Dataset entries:
_ _ _ _ _ _ _

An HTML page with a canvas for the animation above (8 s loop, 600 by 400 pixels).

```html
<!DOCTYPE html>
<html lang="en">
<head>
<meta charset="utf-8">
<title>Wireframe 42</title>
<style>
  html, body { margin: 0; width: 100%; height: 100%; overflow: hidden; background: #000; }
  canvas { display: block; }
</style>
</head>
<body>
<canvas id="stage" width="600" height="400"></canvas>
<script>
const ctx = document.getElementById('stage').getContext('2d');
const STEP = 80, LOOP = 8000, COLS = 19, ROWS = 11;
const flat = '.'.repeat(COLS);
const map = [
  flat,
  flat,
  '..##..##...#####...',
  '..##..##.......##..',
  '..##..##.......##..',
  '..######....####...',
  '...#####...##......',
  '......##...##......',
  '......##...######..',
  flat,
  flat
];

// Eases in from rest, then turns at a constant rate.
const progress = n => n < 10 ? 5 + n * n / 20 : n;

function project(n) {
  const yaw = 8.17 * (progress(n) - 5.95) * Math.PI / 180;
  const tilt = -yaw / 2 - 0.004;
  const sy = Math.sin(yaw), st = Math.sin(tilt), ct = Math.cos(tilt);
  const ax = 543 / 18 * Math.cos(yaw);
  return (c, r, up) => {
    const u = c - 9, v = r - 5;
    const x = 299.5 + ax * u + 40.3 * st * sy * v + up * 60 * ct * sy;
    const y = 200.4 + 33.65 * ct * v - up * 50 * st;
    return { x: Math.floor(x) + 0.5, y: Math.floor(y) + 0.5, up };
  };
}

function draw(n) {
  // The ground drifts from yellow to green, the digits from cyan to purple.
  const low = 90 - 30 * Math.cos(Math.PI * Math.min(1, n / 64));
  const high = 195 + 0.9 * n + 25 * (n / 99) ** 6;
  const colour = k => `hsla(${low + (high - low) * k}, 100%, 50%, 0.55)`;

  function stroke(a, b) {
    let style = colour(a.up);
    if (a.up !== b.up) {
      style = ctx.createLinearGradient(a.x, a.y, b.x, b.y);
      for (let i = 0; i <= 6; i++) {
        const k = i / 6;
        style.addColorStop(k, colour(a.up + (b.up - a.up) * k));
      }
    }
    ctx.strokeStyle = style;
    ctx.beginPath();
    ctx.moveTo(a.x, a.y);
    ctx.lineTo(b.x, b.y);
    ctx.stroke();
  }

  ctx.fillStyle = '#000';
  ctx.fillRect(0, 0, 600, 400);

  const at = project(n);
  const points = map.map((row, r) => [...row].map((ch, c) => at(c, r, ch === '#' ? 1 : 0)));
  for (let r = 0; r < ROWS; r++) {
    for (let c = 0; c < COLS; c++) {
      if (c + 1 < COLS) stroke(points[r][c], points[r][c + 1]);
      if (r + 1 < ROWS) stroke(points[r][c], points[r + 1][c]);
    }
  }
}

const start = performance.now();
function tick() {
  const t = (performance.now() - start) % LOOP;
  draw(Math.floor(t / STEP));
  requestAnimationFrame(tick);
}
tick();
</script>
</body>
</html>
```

_ _ _ _ _ _ _

Each line above that contains the word "COLS" should be returned.

const STEP = 80, LOOP = 8000, COLS = 19, ROWS = 11;
const flat = '.'.repeat(COLS);
    for (let c = 0; c < COLS; c++) {
      if (c + 1 < COLS) stroke(points[r][c], points[r][c + 1]);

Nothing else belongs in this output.